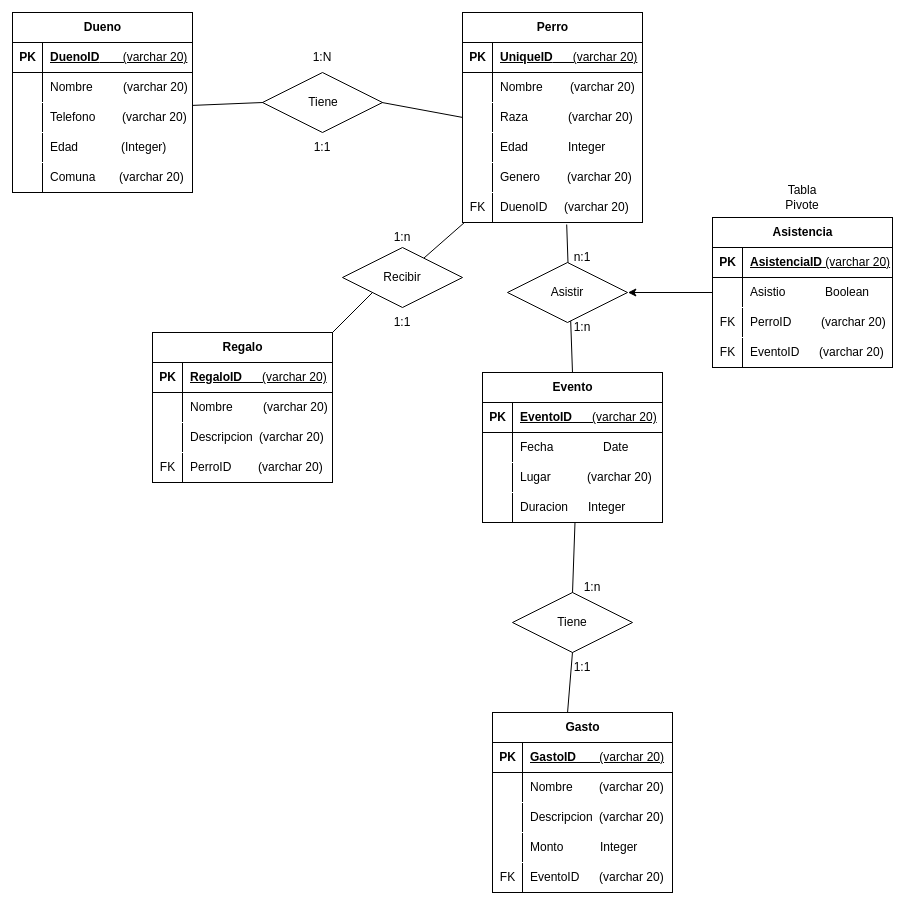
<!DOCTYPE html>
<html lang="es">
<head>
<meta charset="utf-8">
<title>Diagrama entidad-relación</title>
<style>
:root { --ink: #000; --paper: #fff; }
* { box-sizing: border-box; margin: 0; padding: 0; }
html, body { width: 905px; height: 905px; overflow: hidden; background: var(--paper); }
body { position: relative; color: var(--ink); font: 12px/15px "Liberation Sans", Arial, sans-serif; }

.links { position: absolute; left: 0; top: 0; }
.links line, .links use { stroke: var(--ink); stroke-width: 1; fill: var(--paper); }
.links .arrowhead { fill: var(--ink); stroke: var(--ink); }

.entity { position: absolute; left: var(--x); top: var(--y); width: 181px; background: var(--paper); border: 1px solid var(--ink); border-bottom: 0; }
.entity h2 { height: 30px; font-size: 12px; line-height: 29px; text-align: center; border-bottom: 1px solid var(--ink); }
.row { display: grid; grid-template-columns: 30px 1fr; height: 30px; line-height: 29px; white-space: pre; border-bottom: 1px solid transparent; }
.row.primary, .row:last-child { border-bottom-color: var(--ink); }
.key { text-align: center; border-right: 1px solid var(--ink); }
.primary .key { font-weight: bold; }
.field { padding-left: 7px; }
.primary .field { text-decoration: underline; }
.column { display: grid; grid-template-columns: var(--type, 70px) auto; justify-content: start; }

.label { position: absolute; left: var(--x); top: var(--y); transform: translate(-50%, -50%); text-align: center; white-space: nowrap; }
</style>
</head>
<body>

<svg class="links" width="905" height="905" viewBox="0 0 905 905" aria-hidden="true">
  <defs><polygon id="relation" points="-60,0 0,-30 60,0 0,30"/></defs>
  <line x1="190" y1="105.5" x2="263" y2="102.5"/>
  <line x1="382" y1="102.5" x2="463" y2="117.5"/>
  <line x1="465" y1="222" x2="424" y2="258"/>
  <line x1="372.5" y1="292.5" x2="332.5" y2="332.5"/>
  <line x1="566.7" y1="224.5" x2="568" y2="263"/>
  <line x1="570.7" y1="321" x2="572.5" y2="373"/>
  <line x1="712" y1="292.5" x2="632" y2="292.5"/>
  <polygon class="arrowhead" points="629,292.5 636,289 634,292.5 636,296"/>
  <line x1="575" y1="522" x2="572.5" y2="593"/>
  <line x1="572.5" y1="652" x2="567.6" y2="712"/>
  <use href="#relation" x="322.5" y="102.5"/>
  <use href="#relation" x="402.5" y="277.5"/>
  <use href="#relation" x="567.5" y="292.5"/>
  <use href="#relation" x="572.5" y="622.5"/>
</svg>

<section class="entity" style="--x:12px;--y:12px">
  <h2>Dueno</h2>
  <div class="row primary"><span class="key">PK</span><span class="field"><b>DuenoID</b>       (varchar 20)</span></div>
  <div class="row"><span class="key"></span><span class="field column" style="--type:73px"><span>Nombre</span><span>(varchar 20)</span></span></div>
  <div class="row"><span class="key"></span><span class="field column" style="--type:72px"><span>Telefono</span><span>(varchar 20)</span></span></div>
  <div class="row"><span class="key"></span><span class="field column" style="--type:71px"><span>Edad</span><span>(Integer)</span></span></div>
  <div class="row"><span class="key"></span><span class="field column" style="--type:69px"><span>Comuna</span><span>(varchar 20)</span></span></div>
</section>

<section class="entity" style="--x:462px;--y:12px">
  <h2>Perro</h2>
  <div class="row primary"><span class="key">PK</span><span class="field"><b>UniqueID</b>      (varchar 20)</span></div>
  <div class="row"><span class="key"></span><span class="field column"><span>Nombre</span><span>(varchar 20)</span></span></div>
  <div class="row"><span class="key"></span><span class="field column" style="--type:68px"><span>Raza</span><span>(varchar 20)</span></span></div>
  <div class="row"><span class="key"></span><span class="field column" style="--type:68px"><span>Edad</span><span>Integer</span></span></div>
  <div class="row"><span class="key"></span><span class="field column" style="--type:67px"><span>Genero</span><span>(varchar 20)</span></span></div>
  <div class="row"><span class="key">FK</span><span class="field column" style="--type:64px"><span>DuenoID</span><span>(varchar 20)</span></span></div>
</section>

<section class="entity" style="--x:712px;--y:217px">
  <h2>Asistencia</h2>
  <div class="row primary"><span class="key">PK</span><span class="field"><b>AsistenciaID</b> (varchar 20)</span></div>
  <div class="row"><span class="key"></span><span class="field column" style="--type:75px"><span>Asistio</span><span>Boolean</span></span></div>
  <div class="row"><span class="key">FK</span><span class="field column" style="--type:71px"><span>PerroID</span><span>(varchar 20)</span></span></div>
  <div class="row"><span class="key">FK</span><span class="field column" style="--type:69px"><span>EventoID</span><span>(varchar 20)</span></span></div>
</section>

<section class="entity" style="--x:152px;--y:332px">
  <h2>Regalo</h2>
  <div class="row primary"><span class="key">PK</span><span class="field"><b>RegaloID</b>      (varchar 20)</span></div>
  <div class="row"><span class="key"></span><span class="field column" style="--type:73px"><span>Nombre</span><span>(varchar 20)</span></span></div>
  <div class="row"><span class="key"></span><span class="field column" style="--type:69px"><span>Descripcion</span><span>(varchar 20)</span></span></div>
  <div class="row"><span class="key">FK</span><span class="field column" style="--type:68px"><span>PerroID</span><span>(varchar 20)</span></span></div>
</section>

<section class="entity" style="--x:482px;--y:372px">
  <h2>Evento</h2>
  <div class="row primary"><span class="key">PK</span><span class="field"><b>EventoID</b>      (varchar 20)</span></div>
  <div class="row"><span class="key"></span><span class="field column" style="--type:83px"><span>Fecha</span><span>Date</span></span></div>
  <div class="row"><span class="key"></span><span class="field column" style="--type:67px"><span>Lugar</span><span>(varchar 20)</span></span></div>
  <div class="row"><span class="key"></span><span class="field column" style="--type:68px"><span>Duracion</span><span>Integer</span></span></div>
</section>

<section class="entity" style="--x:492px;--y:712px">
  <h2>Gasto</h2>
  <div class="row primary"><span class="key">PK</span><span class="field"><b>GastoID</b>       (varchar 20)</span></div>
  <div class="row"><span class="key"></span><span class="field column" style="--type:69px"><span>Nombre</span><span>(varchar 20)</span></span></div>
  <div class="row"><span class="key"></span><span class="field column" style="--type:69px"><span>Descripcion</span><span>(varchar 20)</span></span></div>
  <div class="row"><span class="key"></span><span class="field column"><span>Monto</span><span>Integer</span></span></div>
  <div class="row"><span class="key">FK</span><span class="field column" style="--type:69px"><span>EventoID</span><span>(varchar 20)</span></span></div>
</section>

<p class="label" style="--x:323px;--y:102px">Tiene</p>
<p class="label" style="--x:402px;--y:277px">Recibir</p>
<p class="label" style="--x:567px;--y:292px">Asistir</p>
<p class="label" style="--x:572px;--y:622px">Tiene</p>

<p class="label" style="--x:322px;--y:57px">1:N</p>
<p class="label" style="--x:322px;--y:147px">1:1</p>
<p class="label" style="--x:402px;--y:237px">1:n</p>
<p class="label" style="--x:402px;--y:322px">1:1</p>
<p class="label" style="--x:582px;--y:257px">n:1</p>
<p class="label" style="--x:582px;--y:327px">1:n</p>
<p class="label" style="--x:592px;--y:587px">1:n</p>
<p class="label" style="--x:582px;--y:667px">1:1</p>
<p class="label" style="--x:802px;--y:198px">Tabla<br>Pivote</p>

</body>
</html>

========================================================================

Task: Without the pictures, copy the entries from their first line through the line containing "grid-template-columns: var(--type, 70px)", and only those lines.

Solution for this exercise:
<!DOCTYPE html>
<html lang="es">
<head>
<meta charset="utf-8">
<title>Diagrama entidad-relación</title>
<style>
:root { --ink: #000; --paper: #fff; }
* { box-sizing: border-box; margin: 0; padding: 0; }
html, body { width: 905px; height: 905px; overflow: hidden; background: var(--paper); }
body { position: relative; color: var(--ink); font: 12px/15px "Liberation Sans", Arial, sans-serif; }

.links { position: absolute; left: 0; top: 0; }
.links line, .links use { stroke: var(--ink); stroke-width: 1; fill: var(--paper); }
.links .arrowhead { fill: var(--ink); stroke: var(--ink); }

.entity { position: absolute; left: var(--x); top: var(--y); width: 181px; background: var(--paper); border: 1px solid var(--ink); border-bottom: 0; }
.entity h2 { height: 30px; font-size: 12px; line-height: 29px; text-align: center; border-bottom: 1px solid var(--ink); }
.row { display: grid; grid-template-columns: 30px 1fr; height: 30px; line-height: 29px; white-space: pre; border-bottom: 1px solid transparent; }
.row.primary, .row:last-child { border-bottom-color: var(--ink); }
.key { text-align: center; border-right: 1px solid var(--ink); }
.primary .key { font-weight: bold; }
.field { padding-left: 7px; }
.primary .field { text-decoration: underline; }
.column { display: grid; grid-template-columns: var(--type, 70px) auto; justify-content: start; }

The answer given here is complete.